- Teletext is included in this model with options of SIMPLE text, TOP text and FASTEXT. Within the picture menu, there is the ability to adjust pictures status memory (PSM), adjust Auto Colour Control, Manual Colour Temperature Control, Fleshtone and Manual Picture Control.
- There are several Time Menu options including: clock setting, timer setting, auto sleep and sleep timer.
- A special menu includes: Child lock, ISM (Image Sticking Minimization) Method, Low Power and XD Demo.
- Screen Menu options include: Auto adjustment, Setting picture format, screen position, manual configuration, selecting wide VGA/XGA mode, screen adjustments, cinema setting, optional luminance noise reduction and initialising.
With a bag of tricks like this, itís not easy explaining every single technical feature so the best thing to do is to have a read of the manual and play around with the settings until you get it exactly as you want.
Plasma technology is developing all the time. As a result, future developments will get better. In the meantime, the display device of this and other similar TVs is based around a PDP which is composed of between 0.9 to 2.2 million cells, Cell defects can occur and a few coloured dots visible on screen is not deemed to be a fault. As the unit gets older, this becomes more of a possibility but itís a risk you may have to take according to which make and brand you go for.
Also, the screen can get pretty hot. The PDP is equipped with cooling fans to counter this. This may result in a background noise although I havenít noticed anything unduly myself.
There was a time when plasma TVs were said to have a finite shelf life. As far as I am aware, those days are gone now although, like any other product, the TV wonít last forever so whether that influences you as to whether to take out optional breakdown protection is another matter. Personally, Iíve always found this kind of cover expensive and managed to find an electrical repair shop willing to repair previous TVs at a reasonable cost.
I eventually bought this model from qed-uk.com.
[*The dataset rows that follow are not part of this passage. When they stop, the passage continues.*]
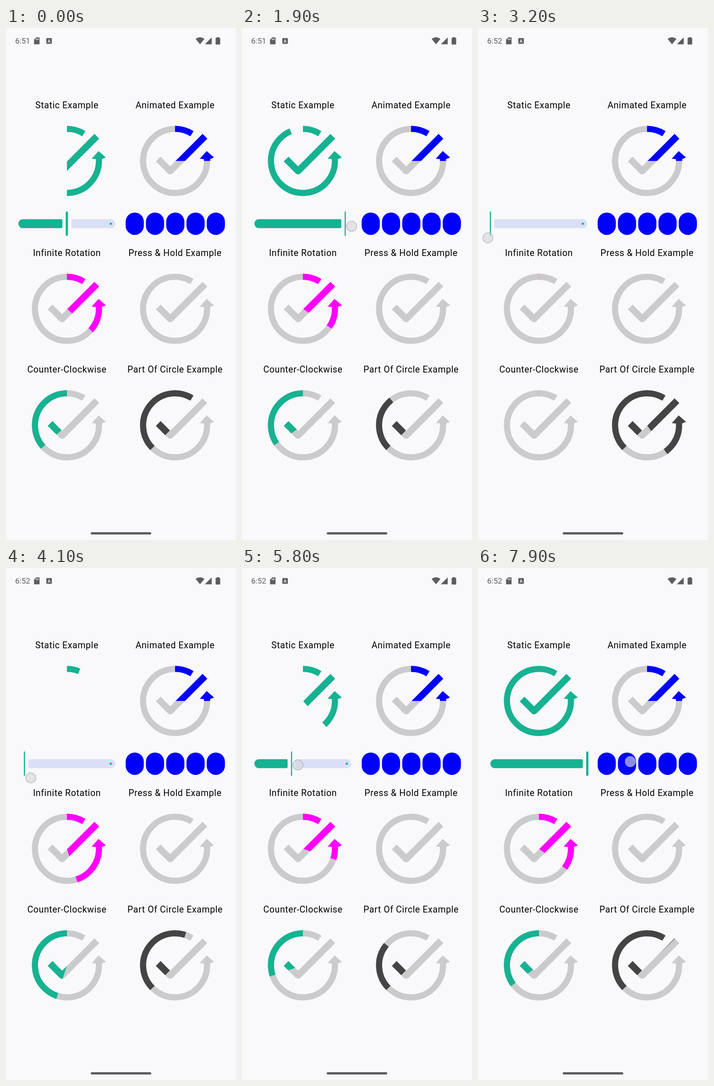
Write an HTML page with a canvas that moves like this. It is 502 px wide and 1116 px high and loops after 8 s.

```html
<!DOCTYPE html>
<html lang="en">
<head>
<meta charset="utf-8">
<title>Sweep progress icons</title>
<style>
html, body { margin: 0; width: 100%; height: 100%; overflow: hidden; background: #f9f8fa; }
canvas { display: block; width: 502px; height: 1116px; }
</style>
</head>
<body>
<canvas id="stage"></canvas>
<script>
const W = 502, H = 1116, LOOP = 8000, STEP = 100;
const BG = '#f9f8fa', TEAL = '#16b291', GREY = '#cbcacc', BLUE = '#00f',
      PINK = '#f0f', DARK = '#444', TRACK = '#d9e0f5', STATUS = '#5d5c60';
const LEFT = 133, RIGHT = 369;
const SLIDER = { x0: 27, x1: 238.5, y: 426.5, rest: 132.8 };

// Thumb drags; targets may lie beyond the ends of the track.
const DRAGS = [
  { from: 1200, to: 2000, x: 238.5 },
  { from: 2250, to: 3150, x: 7.5 },
  { from: 3850, to: 4450, x: 86 },
  { from: 5600, to: 6980, x: 238.5 }
];
const PRESSES = [{ from: 1200, to: 4650 }, { from: 5500, to: 7200 }];
const TAP = { from: 7800, x: 332.5, y: 422 };

const canvas = document.getElementById('stage');
const dpr = window.devicePixelRatio || 1;
canvas.width = W * dpr;
canvas.height = H * dpr;
const c = canvas.getContext('2d');
c.scale(dpr, dpr);

const clamp = (v, lo, hi) => Math.min(hi, Math.max(lo, v));
const rad = deg => (deg - 90) * Math.PI / 180;

function dragX(t) {
  return DRAGS.reduce((x, d) =>
    x + (d.x - x) * clamp((t - d.from) / (d.to - d.from), 0, 1), SLIDER.rest);
}

function box(x, y, w, h, r, color) {
  c.fillStyle = color;
  c.beginPath();
  c.roundRect(x, y, w, h, r);
  c.fill();
}

function disc(x, y, r, color) {
  c.fillStyle = color;
  c.beginPath();
  c.arc(x, y, r, 0, Math.PI * 2);
  c.fill();
}

function poly(points, color) {
  c.fillStyle = color;
  c.beginPath();
  points.forEach(([x, y]) => c.lineTo(x, y));
  c.closePath();
  c.fill();
}

// Check mark inside an open ring that ends in an arrowhead.
function icon(color) {
  c.strokeStyle = color;
  c.lineCap = 'butt';
  c.lineJoin = 'round';
  c.lineWidth = 13.4;
  c.beginPath();
  c.arc(0, 0, 69.8, rad(86), rad(391.8));
  c.stroke();
  c.lineWidth = 14.6;
  c.beginPath();
  c.moveTo(-36.7, -4);
  c.lineTo(-10.6, 22.1);
  c.lineTo(65.2, -53.7);
  c.stroke();
  poly([[69, -21.5], [85, -7.5], [76.4, -4], [62.7, -4], [54, -4.8]], color);
}

// Icon with an optional base colour and a coloured wedge, clockwise from the top.
function sweepIcon(x, y, base, color, start, sweep) {
  c.save();
  c.translate(x, y);
  if (base) icon(base);
  if (sweep > 0) {
    if (sweep < 359.99) {
      c.beginPath();
      c.moveTo(0, 0);
      c.arc(0, 0, 120, rad(start), rad(start + sweep));
      c.closePath();
      c.clip();
    }
    icon(color);
  }
  c.restore();
}

function slider(x, pressed) {
  const { x0, x1, y } = SLIDER;
  const half = pressed ? 1.25 : 2.45, gap = 7.3, r = 9.75, inner = 2.4;
  const end = x - half - gap, start = x + half + gap;
  if (start < x1 - r) {
    box(start, y - r, x1 - start, r * 2, [inner, r, r, inner], TRACK);
    disc(x1 - r, y, 2.5, TEAL);
  }
  if (end > x0 + r) box(x0, y - r, end - x0, r * 2, [r, inner, inner, r], TEAL);
  box(x - half, y - 26.8, half * 2, 53.6, half, TEAL);
}

function touchSpot(x, y) {
  disc(x, y, 11.5, 'rgba(215,215,217,.65)');
  c.strokeStyle = 'rgba(165,175,200,.7)';
  c.lineWidth = 1.6;
  c.beginPath();
  c.arc(x, y, 11, 0, Math.PI * 2);
  c.stroke();
}

function title(text, x, y) {
  c.font = '19.5px Roboto, sans-serif';
  c.letterSpacing = '0.61px';
  c.textAlign = 'center';
  c.fillStyle = '#000';
  c.fillText(text, x, y);
}

function statusBar(clock) {
  c.font = '17px Roboto, sans-serif';
  c.letterSpacing = '0px';
  c.textAlign = 'left';
  c.fillStyle = STATUS;
  c.fillText(clock, 20, 34);

  // Memory card
  poly([[66, 20.5], [73.2, 20.5], [73.2, 35.5], [61.2, 35.5], [61.2, 25.5]], STATUS);
  for (let i = 0; i < 3; i++) box(65 + i * 2.4, 23, 1.3, 3.2, 0, BG);

  // Letter badge
  box(88, 22, 12, 12.5, 1.2, STATUS);
  c.font = 'bold 9px Roboto, sans-serif';
  c.textAlign = 'center';
  c.fillStyle = BG;
  c.fillText('A', 94, 31.5);

  // Wireless fan, signal and battery
  c.fillStyle = STATUS;
  c.beginPath();
  c.moveTo(423.5, 35.5);
  c.lineTo(414, 24);
  c.quadraticCurveTo(423.5, 16.5, 433, 24);
  c.closePath();
  c.fill();
  poly([[449, 20.5], [449, 35.5], [434, 35.5]], STATUS);
  box(460, 20, 5, 3, 0, STATUS);
  box(457.5, 21.5, 10, 14.5, 1.2, STATUS);
}

function draw(t) {
  // The shared clock starts slightly late and catches up.
  const phase = t / 2000 + .402 - .035 * Math.exp(-t / 1000);
  const turn = phase % 1 * 360;
  const swing = 280 * Math.abs(1 - phase % 2);
  const rawX = dragX(t);
  const x = clamp(rawX, SLIDER.x0, SLIDER.x1);
  const value = (x - SLIDER.x0) / (SLIDER.x1 - SLIDER.x0);
  const press = PRESSES.find(p => t >= p.from && t < p.to);

  c.fillStyle = BG;
  c.fillRect(0, 0, W, H);
  statusBar(t < 2400 ? '6:51' : '6:52');

  ['Static Example', 'Infinite Rotation', 'Counter-Clockwise']
    .forEach((s, i) => title(s, LEFT, [174.5, 496.5, 750.5][i]));
  ['Animated Example', 'Press & Hold Example', 'Part Of Circle Example']
    .forEach((s, i) => title(s, RIGHT, [174.5, 496.5, 750.5][i]));

  sweepIcon(LEFT, 289.7, null, TEAL, 0, value * 360);
  sweepIcon(RIGHT, 289.7, GREY, BLUE, 0, 90);
  sweepIcon(LEFT, 612, GREY, PINK, 0, turn);
  sweepIcon(RIGHT, 612, GREY, PINK, 0, 0);
  sweepIcon(LEFT, 866, GREY, TEAL, 360 - turn, turn);
  sweepIcon(RIGHT, 866, GREY, DARK, 225, swing);

  slider(x, press && t > press.from);
  for (let i = 0; i < 5; i++) box(261.2 + i * 44.25, 402.2, 39.6, 48.7, 19.8, BLUE);
  box(185, 1099, 132, 5, 2.5, STATUS);

  if (press) {
    // The finger leads the thumb by the drag slop and sinks as it moves.
    const age = t - press.from;
    touchSpot(rawX + 1 + 13 * Math.min(1, age / 150),
              428.5 + 29 * Math.min(1, age / 2000) ** 2);
  }
  if (t >= TAP.from) touchSpot(TAP.x, TAP.y);
}

const origin = performance.now();
function tick() {
  const t = (performance.now() - origin) % LOOP;
  draw(Math.floor(t / STEP) * STEP);
  requestAnimationFrame(tick);
}
tick();
</script>
</body>
</html>
```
They gave me a great price at approx. £1350 including delivery and was the best deal I could get over the Net. I reckon I saved at least £200 by using an online retailer so Iíd urge you to take advantage of Kelkoo/Google and any other search engines you can get your hands on. Qed were fine as far as service went although their site could have been a little easier to use as I ended up waiting a couple of weeks for delivery when I really wanted it straight away. I got a 24 month, manufacturer's guarantee with the set with service back-up provided by LG Electronics UK Ltd, 245 Buckingham Avenue, Slough (tel: 0870 607 5544)
Well, there you have it. My friends were impressed when they came round to watch England v USA on it and I have that kudos that Iíve been searching for all my life. All you need is a bigger one and youíll soon be the talk of the town *grin*
Thanks for reading
XD Engine picture technology
Picture-in-Picture for dual screen
Digital comb filter for clearer colours
Nicam Stereo Sound
35 kg Weight
645 mm Height
1210 mm Width
96 mm Depth
42" Widescreen Plasma Display Panel
Very Bright Candella 1000
Two Built In Speakers 15W Each
Scart and Component Inputs
Built In Table Stand